*AVAILABLE DATA*.
▬▬▬

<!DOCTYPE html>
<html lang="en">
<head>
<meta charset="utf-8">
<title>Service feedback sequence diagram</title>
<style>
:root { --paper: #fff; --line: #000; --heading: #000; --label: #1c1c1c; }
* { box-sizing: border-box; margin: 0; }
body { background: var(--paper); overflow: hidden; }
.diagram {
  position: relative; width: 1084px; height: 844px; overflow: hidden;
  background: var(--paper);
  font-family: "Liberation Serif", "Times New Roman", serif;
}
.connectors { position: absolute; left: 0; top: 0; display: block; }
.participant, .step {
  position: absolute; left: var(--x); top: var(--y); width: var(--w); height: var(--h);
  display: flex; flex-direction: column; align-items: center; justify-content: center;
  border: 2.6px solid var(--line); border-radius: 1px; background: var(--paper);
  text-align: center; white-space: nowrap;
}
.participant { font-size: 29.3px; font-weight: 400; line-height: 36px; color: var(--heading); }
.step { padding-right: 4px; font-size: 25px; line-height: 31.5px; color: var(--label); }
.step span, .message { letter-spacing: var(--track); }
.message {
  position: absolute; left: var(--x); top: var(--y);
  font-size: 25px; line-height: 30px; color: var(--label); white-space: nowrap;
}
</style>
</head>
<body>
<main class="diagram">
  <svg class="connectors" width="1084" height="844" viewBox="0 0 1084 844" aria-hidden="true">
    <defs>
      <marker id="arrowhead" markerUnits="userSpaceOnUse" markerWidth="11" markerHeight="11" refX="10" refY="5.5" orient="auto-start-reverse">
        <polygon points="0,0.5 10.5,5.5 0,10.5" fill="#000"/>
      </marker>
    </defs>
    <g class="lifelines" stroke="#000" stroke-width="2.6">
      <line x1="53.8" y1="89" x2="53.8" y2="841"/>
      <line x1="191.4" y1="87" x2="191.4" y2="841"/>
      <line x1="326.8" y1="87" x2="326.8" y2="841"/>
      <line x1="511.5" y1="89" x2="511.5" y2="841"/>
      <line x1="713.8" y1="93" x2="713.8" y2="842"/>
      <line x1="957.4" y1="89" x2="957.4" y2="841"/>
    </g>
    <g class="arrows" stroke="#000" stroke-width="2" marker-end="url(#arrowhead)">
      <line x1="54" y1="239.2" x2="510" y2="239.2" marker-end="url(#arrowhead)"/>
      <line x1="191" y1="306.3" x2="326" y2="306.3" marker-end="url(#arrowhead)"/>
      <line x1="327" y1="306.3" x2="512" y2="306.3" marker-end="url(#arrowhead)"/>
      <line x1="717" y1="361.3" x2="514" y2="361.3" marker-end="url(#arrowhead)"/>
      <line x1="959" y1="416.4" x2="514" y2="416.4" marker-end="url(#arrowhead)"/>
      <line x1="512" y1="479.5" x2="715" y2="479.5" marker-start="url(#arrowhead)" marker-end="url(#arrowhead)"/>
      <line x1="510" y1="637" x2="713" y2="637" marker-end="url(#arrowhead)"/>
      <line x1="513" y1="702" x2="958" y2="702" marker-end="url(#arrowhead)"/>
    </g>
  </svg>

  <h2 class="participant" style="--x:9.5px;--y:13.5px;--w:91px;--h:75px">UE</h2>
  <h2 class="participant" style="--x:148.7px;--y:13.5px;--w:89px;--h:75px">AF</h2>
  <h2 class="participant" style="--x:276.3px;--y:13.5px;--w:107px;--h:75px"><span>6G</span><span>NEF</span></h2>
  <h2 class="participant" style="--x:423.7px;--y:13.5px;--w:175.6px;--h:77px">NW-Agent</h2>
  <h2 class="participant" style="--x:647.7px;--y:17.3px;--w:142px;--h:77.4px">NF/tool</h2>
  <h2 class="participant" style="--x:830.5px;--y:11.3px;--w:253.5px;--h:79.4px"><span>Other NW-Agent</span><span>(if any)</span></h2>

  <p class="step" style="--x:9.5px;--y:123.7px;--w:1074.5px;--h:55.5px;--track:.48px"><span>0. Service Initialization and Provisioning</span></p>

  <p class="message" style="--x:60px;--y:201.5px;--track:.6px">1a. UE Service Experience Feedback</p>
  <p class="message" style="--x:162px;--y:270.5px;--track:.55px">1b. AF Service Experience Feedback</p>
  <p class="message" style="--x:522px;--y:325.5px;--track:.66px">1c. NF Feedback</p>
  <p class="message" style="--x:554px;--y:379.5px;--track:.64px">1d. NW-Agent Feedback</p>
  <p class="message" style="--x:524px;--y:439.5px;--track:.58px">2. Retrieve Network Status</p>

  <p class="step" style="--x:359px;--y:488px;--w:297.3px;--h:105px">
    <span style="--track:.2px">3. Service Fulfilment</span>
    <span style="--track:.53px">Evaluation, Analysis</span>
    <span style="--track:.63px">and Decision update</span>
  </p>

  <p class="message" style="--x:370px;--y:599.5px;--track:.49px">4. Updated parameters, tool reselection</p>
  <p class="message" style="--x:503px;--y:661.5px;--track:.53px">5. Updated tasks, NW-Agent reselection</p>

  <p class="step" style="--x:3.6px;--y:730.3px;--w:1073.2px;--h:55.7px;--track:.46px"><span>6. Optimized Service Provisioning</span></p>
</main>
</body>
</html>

▬▬▬

*WHAT TO PRODUCE*. Could you reproduce all of the entries exactly as they appear?

*YOUR SOLUTION*.
<!DOCTYPE html>
<html lang="en">
<head>
<meta charset="utf-8">
<title>Service feedback sequence diagram</title>
<style>
:root { --paper: #fff; --line: #000; --heading: #000; --label: #1c1c1c; }
* { box-sizing: border-box; margin: 0; }
body { background: var(--paper); overflow: hidden; }
.diagram {
  position: relative; width: 1084px; height: 844px; overflow: hidden;
  background: var(--paper);
  font-family: "Liberation Serif", "Times New Roman", serif;
}
.connectors { position: absolute; left: 0; top: 0; display: block; }
.participant, .step {
  position: absolute; left: var(--x); top: var(--y); width: var(--w); height: var(--h);
  display: flex; flex-direction: column; align-items: center; justify-content: center;
  border: 2.6px solid var(--line); border-radius: 1px; background: var(--paper);
  text-align: center; white-space: nowrap;
}
.participant { font-size: 29.3px; font-weight: 400; line-height: 36px; color: var(--heading); }
.step { padding-right: 4px; font-size: 25px; line-height: 31.5px; color: var(--label); }
.step span, .message { letter-spacing: var(--track); }
.message {
  position: absolute; left: var(--x); top: var(--y);
  font-size: 25px; line-height: 30px; color: var(--label); white-space: nowrap;
}
</style>
</head>
<body>
<main class="diagram">
  <svg class="connectors" width="1084" height="844" viewBox="0 0 1084 844" aria-hidden="true">
    <defs>
      <marker id="arrowhead" markerUnits="userSpaceOnUse" markerWidth="11" markerHeight="11" refX="10" refY="5.5" orient="auto-start-reverse">
        <polygon points="0,0.5 10.5,5.5 0,10.5" fill="#000"/>
      </marker>
    </defs>
    <g class="lifelines" stroke="#000" stroke-width="2.6">
      <line x1="53.8" y1="89" x2="53.8" y2="841"/>
      <line x1="191.4" y1="87" x2="191.4" y2="841"/>
      <line x1="326.8" y1="87" x2="326.8" y2="841"/>
      <line x1="511.5" y1="89" x2="511.5" y2="841"/>
      <line x1="713.8" y1="93" x2="713.8" y2="842"/>
      <line x1="957.4" y1="89" x2="957.4" y2="841"/>
    </g>
    <g class="arrows" stroke="#000" stroke-width="2" marker-end="url(#arrowhead)">
      <line x1="54" y1="239.2" x2="510" y2="239.2" marker-end="url(#arrowhead)"/>
      <line x1="191" y1="306.3" x2="326" y2="306.3" marker-end="url(#arrowhead)"/>
      <line x1="327" y1="306.3" x2="512" y2="306.3" marker-end="url(#arrowhead)"/>
      <line x1="717" y1="361.3" x2="514" y2="361.3" marker-end="url(#arrowhead)"/>
      <line x1="959" y1="416.4" x2="514" y2="416.4" marker-end="url(#arrowhead)"/>
      <line x1="512" y1="479.5" x2="715" y2="479.5" marker-start="url(#arrowhead)" marker-end="url(#arrowhead)"/>
      <line x1="510" y1="637" x2="713" y2="637" marker-end="url(#arrowhead)"/>
      <line x1="513" y1="702" x2="958" y2="702" marker-end="url(#arrowhead)"/>
    </g>
  </svg>

  <h2 class="participant" style="--x:9.5px;--y:13.5px;--w:91px;--h:75px">UE</h2>
  <h2 class="participant" style="--x:148.7px;--y:13.5px;--w:89px;--h:75px">AF</h2>
  <h2 class="participant" style="--x:276.3px;--y:13.5px;--w:107px;--h:75px"><span>6G</span><span>NEF</span></h2>
  <h2 class="participant" style="--x:423.7px;--y:13.5px;--w:175.6px;--h:77px">NW-Agent</h2>
  <h2 class="participant" style="--x:647.7px;--y:17.3px;--w:142px;--h:77.4px">NF/tool</h2>
  <h2 class="participant" style="--x:830.5px;--y:11.3px;--w:253.5px;--h:79.4px"><span>Other NW-Agent</span><span>(if any)</span></h2>

  <p class="step" style="--x:9.5px;--y:123.7px;--w:1074.5px;--h:55.5px;--track:.48px"><span>0. Service Initialization and Provisioning</span></p>

  <p class="message" style="--x:60px;--y:201.5px;--track:.6px">1a. UE Service Experience Feedback</p>
  <p class="message" style="--x:162px;--y:270.5px;--track:.55px">1b. AF Service Experience Feedback</p>
  <p class="message" style="--x:522px;--y:325.5px;--track:.66px">1c. NF Feedback</p>
  <p class="message" style="--x:554px;--y:379.5px;--track:.64px">1d. NW-Agent Feedback</p>
  <p class="message" style="--x:524px;--y:439.5px;--track:.58px">2. Retrieve Network Status</p>

  <p class="step" style="--x:359px;--y:488px;--w:297.3px;--h:105px">
    <span style="--track:.2px">3. Service Fulfilment</span>
    <span style="--track:.53px">Evaluation, Analysis</span>
    <span style="--track:.63px">and Decision update</span>
  </p>

  <p class="message" style="--x:370px;--y:599.5px;--track:.49px">4. Updated parameters, tool reselection</p>
  <p class="message" style="--x:503px;--y:661.5px;--track:.53px">5. Updated tasks, NW-Agent reselection</p>

  <p class="step" style="--x:3.6px;--y:730.3px;--w:1073.2px;--h:55.7px;--track:.46px"><span>6. Optimized Service Provisioning</span></p>
</main>
</body>
</html>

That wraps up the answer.